### Exercise directions
Counting task for the data below: how many lines hold the word "tooth"? Answer with the number only.

---------- Provided data ----------

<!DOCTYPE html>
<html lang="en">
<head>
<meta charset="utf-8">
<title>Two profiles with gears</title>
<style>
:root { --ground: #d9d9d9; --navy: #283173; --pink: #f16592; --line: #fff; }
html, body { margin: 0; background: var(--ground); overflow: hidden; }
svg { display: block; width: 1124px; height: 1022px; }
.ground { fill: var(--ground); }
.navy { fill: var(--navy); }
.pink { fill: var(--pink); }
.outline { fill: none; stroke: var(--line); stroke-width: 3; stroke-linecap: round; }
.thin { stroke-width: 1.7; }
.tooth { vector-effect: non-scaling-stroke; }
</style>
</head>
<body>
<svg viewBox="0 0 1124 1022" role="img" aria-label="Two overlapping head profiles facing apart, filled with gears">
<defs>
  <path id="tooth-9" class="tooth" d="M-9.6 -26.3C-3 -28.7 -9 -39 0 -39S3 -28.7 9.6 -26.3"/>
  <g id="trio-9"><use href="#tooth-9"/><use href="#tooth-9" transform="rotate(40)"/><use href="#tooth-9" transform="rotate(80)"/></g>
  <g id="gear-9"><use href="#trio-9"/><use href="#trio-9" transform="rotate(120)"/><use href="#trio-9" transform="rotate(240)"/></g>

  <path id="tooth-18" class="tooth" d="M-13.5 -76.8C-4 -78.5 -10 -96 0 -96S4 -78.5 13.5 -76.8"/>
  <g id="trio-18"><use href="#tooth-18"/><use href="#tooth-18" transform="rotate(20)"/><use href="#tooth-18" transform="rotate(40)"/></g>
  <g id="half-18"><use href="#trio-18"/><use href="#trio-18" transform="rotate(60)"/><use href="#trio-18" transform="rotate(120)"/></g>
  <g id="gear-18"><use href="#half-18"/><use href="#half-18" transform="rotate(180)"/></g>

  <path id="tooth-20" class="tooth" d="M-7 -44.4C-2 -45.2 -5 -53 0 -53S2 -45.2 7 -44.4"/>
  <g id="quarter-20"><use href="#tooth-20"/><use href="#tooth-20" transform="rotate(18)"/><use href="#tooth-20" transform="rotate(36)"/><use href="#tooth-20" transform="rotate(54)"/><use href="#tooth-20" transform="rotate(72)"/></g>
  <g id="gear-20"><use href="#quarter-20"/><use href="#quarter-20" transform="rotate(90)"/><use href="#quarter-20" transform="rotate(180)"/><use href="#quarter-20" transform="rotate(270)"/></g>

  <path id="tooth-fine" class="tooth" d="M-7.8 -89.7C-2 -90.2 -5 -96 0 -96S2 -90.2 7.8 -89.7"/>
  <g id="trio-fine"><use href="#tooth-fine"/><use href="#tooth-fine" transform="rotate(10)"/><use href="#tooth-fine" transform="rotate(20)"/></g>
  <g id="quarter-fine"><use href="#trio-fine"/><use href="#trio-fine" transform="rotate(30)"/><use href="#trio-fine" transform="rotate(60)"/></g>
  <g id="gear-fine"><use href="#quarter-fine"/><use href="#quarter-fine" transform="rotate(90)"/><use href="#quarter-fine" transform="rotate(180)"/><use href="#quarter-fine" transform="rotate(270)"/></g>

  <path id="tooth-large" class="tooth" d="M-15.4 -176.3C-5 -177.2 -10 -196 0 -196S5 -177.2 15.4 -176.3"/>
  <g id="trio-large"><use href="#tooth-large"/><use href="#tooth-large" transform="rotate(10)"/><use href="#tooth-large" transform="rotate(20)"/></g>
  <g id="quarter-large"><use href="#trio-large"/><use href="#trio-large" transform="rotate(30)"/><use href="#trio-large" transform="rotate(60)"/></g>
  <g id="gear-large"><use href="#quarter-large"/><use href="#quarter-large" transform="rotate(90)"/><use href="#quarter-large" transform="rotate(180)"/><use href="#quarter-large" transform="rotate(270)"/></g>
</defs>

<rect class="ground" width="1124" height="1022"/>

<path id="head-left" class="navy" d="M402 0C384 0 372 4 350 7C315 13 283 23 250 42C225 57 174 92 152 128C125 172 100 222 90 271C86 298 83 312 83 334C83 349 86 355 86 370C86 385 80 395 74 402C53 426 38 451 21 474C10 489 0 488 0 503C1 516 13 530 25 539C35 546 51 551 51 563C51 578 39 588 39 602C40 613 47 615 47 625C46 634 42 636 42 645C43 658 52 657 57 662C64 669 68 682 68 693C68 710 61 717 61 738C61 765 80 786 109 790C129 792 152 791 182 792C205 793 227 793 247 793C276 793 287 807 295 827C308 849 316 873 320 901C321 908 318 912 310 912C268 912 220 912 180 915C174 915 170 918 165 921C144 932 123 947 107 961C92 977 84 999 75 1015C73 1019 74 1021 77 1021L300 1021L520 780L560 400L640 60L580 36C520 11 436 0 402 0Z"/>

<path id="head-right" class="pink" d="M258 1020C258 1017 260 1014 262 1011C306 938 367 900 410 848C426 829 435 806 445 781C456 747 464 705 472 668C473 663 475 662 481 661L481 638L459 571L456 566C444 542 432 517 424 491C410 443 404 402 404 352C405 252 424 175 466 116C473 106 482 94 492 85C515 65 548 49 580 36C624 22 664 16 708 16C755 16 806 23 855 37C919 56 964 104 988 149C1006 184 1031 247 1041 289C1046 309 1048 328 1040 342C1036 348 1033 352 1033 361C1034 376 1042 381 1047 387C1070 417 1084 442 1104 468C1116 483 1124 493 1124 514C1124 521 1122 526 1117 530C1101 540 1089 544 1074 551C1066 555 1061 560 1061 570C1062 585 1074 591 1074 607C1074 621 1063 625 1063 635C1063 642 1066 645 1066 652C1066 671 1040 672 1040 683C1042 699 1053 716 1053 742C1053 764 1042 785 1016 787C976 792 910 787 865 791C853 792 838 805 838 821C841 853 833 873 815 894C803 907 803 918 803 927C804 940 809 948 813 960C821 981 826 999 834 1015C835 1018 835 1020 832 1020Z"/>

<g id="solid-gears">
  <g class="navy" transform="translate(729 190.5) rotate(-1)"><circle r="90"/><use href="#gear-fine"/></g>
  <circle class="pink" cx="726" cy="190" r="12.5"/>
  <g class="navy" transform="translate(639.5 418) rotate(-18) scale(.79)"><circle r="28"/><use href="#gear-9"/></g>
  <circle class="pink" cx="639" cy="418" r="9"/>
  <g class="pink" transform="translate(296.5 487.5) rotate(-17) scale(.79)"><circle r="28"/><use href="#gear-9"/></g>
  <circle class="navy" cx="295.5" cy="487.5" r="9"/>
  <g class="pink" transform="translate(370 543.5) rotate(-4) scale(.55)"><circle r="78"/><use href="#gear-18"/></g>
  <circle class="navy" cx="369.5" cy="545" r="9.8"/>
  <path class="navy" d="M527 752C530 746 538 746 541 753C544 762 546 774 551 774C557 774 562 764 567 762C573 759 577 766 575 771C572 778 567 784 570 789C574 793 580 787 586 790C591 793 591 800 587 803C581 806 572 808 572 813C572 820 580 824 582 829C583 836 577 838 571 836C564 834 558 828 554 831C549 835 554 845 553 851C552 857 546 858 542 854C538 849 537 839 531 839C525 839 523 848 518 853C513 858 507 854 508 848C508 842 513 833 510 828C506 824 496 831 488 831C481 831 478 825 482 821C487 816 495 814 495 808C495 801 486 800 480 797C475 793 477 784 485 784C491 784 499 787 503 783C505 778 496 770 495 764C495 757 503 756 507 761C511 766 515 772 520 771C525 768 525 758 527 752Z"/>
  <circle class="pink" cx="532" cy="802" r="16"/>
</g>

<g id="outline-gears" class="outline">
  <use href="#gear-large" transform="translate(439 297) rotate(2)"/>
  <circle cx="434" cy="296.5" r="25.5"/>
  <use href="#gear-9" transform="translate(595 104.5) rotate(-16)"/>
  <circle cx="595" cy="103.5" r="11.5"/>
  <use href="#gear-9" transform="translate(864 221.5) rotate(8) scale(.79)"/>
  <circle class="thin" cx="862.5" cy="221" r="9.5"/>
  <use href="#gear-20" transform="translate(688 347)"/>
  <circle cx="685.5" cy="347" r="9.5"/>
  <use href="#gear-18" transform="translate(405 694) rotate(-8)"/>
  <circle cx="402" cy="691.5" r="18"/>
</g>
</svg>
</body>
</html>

----------

### Expected output
11